• use college level writing
• follow the instructions
Dances with Wolves
Little Big Man
Foreign Policy Before World War II
All Quiet on the Western Front
The Grand Illusion
World War II Movies
Bridge on the River Kwai
Foreign Correspondent (Hitchcock)
Judgment at Nuremberg
Letters from Iwo Jima
Notorious (1946 – Alfred Hitchcock)
Saving Private Ryan
The Dirty Dozen
The Thin Red Line
Cold War Movies
The Manchurian Candidate (1962)
The Spy Who Came in From the Cold (1965)
Vietnam War Movies
Born on the Fourth of July
Full Metal Jacket
Good Morning, Vietnam (Robin Williams)
We Were Soldiers
America in the Middle East Movies
Charlie Wilson's War
The Hurt Locker
Black Hawk Down
Wag the Dog
HistoryHistory General InstructionsYour goal for this paper is to help me find good movies to use in this class.Choose 2 movies from the list […]
Nature and Man in Charles Darwin, Alexander Pope, and “Genesis”Paper instructions:

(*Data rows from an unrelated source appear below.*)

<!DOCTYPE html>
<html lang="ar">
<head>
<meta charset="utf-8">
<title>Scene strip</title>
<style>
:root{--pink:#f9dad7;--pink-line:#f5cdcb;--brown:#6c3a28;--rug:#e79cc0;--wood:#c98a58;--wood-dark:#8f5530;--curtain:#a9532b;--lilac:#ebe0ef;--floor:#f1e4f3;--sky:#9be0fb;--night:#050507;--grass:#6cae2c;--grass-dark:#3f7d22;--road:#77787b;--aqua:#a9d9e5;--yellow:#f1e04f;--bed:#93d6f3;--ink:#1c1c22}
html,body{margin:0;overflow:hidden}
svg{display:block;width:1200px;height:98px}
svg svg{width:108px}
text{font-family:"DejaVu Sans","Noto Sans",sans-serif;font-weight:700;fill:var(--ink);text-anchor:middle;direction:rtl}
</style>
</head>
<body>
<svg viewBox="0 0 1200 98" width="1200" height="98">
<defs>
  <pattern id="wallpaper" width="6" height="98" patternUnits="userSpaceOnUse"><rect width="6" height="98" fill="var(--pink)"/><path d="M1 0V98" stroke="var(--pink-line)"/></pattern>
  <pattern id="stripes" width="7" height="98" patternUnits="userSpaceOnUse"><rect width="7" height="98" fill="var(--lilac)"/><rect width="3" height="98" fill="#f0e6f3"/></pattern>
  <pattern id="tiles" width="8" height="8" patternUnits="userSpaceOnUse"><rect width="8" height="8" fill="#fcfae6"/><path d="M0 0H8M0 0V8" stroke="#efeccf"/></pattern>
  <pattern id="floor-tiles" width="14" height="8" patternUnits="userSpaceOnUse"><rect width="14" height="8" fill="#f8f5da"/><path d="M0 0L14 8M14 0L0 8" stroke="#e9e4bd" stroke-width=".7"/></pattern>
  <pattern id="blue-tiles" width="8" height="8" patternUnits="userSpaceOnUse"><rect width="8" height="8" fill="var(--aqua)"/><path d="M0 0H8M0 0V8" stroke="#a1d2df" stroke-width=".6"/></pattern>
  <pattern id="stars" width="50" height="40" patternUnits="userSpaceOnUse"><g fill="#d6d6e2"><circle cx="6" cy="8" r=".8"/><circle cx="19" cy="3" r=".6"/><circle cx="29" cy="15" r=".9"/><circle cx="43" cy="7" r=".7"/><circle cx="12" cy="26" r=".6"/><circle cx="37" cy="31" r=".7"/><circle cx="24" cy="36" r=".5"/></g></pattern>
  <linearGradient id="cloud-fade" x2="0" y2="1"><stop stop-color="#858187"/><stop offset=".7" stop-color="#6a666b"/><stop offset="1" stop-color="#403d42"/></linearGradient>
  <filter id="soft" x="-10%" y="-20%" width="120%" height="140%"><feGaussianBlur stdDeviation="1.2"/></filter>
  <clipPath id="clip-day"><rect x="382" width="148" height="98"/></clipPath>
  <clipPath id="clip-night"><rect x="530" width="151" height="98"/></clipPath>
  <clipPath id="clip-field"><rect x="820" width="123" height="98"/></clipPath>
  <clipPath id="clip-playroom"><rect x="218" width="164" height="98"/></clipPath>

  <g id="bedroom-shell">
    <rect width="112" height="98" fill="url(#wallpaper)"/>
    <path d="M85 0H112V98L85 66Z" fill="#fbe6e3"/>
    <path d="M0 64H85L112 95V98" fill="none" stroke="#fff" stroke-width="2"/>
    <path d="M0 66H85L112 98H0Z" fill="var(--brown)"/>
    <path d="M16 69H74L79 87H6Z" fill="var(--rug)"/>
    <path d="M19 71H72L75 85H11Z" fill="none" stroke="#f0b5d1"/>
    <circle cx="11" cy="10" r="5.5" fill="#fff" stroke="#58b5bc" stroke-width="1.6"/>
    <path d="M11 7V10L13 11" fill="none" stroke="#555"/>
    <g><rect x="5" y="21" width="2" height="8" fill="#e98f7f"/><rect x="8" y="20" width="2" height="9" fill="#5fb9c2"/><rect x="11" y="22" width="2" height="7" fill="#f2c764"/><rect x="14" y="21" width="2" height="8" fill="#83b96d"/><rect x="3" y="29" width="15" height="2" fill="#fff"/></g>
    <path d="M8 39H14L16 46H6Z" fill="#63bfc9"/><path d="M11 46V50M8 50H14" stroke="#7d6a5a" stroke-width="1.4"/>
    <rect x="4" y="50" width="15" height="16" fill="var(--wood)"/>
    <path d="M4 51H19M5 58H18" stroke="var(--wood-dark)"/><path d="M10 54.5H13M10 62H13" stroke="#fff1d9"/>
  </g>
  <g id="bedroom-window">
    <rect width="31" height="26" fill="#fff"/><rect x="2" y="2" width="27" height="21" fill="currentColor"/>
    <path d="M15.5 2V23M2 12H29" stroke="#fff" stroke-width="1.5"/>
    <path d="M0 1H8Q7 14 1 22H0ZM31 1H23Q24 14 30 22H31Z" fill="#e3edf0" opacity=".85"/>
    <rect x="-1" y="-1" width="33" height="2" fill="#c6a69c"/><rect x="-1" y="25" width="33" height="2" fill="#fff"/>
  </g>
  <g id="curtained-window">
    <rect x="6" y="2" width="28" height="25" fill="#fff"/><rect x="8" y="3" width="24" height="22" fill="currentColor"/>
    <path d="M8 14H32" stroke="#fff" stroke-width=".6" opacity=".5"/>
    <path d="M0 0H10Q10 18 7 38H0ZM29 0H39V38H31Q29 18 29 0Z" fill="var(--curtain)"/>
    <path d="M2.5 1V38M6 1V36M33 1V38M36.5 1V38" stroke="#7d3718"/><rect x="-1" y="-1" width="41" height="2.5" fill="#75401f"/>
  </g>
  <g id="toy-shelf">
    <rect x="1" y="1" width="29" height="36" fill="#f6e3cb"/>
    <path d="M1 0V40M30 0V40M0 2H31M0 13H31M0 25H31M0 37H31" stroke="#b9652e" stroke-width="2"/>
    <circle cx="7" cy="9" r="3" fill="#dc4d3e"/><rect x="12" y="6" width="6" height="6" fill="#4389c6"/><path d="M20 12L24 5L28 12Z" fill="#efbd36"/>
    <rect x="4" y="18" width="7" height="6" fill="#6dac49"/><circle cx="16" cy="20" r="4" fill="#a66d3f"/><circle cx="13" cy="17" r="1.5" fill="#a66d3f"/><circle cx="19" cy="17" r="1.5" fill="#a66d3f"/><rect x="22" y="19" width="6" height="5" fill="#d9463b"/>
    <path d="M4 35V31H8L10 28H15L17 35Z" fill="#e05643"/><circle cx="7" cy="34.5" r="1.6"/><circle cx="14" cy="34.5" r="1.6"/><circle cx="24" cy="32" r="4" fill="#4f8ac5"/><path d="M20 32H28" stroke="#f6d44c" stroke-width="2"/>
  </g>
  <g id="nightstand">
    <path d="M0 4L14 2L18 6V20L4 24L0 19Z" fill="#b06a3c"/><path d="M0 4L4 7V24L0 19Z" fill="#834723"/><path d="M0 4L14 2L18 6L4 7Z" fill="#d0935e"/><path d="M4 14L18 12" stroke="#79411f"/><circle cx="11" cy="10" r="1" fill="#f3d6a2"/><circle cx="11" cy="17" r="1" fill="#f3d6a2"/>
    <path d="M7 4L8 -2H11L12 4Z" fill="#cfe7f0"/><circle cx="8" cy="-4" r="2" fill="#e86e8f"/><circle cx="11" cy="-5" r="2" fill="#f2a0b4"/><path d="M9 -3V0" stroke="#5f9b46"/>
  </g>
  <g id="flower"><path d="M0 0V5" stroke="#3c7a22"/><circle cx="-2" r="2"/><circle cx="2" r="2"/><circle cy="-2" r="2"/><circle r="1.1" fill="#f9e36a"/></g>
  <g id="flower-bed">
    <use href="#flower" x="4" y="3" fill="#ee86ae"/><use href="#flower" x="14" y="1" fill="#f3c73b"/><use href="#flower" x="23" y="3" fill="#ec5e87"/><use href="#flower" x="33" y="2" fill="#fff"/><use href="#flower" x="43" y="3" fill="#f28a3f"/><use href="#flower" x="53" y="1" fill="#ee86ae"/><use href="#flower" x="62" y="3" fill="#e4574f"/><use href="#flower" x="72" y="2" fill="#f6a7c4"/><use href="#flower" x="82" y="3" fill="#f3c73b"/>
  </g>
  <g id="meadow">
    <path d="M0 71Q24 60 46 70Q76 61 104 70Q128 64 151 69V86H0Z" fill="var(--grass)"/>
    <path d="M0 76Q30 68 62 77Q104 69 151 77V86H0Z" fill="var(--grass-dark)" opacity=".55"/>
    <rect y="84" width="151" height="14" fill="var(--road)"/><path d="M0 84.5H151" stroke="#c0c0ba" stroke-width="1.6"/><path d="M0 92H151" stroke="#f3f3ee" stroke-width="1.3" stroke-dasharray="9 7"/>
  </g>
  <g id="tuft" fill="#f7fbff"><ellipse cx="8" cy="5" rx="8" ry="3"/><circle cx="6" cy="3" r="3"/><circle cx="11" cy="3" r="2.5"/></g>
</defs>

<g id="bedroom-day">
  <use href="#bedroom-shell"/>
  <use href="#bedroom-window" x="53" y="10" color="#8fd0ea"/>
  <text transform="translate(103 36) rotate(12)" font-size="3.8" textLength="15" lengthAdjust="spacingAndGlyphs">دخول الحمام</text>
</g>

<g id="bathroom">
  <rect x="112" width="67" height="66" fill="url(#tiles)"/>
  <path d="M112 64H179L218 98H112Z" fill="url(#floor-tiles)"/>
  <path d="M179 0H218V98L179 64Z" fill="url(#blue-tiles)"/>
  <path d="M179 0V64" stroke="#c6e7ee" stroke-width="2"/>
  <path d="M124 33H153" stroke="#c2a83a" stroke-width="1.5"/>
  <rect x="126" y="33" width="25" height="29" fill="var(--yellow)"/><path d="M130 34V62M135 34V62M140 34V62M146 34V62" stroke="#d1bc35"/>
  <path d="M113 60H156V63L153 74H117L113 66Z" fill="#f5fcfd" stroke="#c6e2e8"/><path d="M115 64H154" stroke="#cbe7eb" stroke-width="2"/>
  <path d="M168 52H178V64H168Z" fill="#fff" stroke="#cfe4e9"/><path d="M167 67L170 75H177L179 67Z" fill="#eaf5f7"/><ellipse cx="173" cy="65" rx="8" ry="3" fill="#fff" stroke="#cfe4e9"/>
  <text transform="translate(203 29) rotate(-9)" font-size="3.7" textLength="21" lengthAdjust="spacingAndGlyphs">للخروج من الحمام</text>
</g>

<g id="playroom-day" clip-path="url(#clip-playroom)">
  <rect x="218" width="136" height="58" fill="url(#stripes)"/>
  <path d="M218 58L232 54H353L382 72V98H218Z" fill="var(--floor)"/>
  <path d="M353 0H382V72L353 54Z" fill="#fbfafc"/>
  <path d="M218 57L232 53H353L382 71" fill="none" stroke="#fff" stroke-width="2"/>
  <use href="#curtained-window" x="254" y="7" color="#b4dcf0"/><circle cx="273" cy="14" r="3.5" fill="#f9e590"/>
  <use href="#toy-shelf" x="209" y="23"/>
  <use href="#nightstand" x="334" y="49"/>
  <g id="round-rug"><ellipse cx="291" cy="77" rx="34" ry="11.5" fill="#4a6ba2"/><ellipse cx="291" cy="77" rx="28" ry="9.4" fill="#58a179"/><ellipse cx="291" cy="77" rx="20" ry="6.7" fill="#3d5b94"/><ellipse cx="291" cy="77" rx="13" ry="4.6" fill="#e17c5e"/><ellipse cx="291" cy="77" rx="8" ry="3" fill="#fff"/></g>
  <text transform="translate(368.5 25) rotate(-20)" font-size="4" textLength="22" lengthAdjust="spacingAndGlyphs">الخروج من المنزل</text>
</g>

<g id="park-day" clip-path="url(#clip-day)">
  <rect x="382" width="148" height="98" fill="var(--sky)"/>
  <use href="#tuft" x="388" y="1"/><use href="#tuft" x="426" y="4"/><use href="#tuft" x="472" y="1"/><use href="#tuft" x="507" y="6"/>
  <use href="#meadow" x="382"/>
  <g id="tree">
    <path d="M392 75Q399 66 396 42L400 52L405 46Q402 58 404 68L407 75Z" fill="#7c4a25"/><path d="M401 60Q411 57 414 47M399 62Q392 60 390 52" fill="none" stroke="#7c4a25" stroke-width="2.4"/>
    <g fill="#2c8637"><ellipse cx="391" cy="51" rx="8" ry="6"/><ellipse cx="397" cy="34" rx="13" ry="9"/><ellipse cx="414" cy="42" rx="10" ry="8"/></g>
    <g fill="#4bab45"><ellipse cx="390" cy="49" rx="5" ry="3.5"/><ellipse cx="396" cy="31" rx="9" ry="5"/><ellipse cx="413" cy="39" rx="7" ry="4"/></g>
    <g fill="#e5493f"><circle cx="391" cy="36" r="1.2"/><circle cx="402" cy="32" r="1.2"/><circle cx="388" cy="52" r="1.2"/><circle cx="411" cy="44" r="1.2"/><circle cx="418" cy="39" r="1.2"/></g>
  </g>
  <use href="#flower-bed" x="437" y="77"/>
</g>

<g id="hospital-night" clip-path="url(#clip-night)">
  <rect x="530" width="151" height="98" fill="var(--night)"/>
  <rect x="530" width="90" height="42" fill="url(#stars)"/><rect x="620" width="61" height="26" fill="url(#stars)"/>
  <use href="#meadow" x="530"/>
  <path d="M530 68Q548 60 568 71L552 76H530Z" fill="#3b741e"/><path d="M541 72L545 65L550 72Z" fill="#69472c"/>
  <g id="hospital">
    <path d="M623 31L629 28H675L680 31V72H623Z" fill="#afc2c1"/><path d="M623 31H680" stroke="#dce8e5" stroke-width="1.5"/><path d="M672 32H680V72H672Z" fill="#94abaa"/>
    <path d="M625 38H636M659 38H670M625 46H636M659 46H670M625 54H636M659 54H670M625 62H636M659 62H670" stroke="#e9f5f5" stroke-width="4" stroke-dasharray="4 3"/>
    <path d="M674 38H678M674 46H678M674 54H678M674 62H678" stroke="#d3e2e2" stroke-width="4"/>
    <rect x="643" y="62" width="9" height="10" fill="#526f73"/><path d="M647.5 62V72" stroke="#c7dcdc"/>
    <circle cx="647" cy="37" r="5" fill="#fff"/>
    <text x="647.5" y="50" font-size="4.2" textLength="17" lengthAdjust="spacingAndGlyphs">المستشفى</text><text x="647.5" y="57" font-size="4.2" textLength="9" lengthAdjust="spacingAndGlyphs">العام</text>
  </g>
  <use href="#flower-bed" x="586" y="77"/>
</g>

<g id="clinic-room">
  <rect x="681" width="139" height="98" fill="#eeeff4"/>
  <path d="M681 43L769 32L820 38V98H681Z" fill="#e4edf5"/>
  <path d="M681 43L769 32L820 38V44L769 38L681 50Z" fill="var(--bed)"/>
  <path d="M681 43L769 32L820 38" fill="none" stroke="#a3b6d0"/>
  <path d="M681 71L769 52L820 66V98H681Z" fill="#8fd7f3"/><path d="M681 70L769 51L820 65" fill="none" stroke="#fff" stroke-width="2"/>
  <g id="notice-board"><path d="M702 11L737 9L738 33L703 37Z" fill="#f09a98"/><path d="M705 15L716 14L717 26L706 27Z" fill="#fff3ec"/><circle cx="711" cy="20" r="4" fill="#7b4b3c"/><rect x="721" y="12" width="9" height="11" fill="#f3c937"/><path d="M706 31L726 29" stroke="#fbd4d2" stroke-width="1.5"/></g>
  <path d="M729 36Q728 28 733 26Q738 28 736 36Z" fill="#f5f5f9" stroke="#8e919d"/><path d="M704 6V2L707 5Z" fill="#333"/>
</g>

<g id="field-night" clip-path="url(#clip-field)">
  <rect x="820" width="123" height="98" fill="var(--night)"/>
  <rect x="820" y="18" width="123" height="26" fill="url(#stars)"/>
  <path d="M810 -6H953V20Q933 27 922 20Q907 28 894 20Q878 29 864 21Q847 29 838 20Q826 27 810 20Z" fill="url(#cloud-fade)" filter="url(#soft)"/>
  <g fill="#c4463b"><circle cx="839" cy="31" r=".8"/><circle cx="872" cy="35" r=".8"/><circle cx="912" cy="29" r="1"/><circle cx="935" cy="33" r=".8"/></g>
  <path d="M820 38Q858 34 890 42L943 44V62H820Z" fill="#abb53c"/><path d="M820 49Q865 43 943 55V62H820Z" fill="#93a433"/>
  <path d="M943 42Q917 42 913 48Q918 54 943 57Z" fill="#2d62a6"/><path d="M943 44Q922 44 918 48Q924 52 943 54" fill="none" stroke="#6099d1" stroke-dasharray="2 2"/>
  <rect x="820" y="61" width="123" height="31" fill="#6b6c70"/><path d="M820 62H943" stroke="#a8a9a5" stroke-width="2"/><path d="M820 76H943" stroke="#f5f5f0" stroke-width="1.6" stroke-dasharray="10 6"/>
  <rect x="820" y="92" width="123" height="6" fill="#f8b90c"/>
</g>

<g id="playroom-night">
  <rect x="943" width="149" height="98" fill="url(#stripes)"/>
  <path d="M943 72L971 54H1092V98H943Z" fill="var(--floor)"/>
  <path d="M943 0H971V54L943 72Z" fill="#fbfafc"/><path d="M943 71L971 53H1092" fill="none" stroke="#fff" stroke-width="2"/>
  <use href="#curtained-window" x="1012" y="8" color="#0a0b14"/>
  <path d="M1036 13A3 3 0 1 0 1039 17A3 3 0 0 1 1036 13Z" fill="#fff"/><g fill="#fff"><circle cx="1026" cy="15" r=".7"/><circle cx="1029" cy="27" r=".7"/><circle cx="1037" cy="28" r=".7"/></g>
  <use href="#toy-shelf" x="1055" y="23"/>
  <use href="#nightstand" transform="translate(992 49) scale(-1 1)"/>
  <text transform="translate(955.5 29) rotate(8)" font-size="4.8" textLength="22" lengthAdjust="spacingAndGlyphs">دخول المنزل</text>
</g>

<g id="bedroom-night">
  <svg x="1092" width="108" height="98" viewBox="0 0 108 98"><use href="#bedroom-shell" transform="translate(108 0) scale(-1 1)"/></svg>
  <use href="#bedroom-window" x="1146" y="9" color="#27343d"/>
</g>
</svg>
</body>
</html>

Nature and Man in Charles Darwin, Alexander Pope, and “Genesis”
The essay is based on Charles Darwin's “On the Origin of Species”, and “The Descent of Man”, Alexander Pope's “Essay on Man”, and “Genesis” (Old Testament). I'd prefer to see an essay clearly focused on Darwin, but exploring the other texts as well. This is not a research paper, so citations should be limited only to those texts. The goal of this essay is to show the writer's deep thought, personal views and critical thinking rather than specific knowledge.
Nature and Man in Charles Darwin, Alexander Pope, and “Genesis”Paper instructions: Nature and Man in Charles Darwin, Alexander Pope, and “Genesis” The essay is […]
The Question of Small Government (from Thomas Jefferson to Ron Paul)
Paper # 1 The Question of Small Government (from Thomas Jefferson to Ron Paul):
Many people in American history, both liberals and conservatives, have argued for limiting the size of government. Early presidents like Thomas Jefferson, famous philosophers like Henry David Thoreau and modern politicians such as Ron Paul are just few examples among those wanting to radically diminish the role of government. Not only do they not want government to legislate morality, but they also want most governmental regulatory agencies to be dismantled. This type of libertarian stance is controversial even among those who emphasize individual rights.
Is this type of libertarian stance workable? Would the lack of government regulations in regard to the shared resources lead to corporate rape and pillage of the common good? For example, wouldn’t the lack of environmental regulations lead to more pollution and environmental disasters? Is it desirable to have no working safety laws, banking laws, any type of welfare, or a strong military? Discuss these themes.
The Question of Small Government (from Thomas Jefferson to Ron Paul) Paper # 1 The Question of Small Government (from Thomas Jefferson to Ron […]